- What the task requires:
Using the entries that follow, count the lines containing the word "shade" and give that number by itself.

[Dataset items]
-------------------------

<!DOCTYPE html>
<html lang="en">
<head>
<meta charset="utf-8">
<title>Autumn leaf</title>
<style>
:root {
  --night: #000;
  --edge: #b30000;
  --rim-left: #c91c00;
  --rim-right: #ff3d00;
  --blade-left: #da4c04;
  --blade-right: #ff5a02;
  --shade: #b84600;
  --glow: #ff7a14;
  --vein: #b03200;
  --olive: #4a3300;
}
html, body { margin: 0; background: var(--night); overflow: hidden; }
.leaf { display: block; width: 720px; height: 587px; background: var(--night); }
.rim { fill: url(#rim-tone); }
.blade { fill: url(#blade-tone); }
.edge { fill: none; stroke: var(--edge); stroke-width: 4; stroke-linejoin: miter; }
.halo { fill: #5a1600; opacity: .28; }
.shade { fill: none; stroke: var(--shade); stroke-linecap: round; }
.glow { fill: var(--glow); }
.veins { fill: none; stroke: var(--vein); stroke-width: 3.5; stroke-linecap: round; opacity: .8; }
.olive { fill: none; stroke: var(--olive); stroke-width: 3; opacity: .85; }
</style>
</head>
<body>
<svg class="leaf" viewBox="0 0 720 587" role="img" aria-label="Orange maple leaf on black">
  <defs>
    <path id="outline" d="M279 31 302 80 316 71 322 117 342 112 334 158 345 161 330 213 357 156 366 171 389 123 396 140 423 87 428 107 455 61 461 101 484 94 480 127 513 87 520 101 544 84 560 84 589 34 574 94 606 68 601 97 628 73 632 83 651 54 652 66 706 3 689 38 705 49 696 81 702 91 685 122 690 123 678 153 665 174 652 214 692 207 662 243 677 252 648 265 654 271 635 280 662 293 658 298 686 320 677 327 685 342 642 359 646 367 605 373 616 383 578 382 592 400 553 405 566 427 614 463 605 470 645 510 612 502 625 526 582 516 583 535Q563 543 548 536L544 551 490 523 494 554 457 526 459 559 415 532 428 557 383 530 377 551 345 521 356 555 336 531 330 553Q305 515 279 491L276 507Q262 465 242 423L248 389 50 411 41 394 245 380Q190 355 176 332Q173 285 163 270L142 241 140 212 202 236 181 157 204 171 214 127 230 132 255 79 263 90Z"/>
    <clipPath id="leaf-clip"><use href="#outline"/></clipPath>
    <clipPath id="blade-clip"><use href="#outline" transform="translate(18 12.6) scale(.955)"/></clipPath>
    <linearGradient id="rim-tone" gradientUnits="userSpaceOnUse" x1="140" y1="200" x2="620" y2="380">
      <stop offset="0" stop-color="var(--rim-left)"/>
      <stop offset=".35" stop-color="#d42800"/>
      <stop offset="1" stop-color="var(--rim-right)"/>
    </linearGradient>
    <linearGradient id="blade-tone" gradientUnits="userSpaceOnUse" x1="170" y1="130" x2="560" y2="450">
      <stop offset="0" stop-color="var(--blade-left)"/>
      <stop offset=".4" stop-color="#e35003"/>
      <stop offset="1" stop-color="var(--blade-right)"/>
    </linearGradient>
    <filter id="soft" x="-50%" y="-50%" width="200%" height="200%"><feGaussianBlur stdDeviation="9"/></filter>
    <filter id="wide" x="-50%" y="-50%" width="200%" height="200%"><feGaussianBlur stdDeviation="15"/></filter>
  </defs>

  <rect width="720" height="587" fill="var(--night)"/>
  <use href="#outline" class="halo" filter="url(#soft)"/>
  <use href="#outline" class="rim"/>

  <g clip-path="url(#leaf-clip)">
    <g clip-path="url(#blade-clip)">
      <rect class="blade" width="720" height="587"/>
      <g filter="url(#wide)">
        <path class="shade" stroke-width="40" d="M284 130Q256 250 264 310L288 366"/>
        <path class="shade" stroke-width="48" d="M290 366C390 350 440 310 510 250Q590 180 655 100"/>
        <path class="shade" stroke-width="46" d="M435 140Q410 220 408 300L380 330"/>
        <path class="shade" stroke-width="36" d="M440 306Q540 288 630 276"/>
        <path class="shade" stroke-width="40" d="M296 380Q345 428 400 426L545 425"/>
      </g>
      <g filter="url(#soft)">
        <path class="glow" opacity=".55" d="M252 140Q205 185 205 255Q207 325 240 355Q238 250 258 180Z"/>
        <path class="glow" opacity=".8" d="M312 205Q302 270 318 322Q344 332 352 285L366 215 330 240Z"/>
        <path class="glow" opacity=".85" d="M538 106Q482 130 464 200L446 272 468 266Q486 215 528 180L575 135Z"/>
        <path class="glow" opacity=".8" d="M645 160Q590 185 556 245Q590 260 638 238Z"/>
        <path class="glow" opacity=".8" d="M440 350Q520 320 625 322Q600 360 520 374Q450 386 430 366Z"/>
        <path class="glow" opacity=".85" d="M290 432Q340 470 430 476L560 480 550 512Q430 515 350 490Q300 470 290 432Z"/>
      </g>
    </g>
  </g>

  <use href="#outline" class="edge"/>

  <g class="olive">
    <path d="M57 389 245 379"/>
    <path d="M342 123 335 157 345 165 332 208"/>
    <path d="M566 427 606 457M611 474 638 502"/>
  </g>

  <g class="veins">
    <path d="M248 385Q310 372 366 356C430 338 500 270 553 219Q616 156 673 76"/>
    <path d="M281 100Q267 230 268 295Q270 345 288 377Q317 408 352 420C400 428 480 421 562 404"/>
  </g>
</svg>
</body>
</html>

-------------------------

- Reply:
7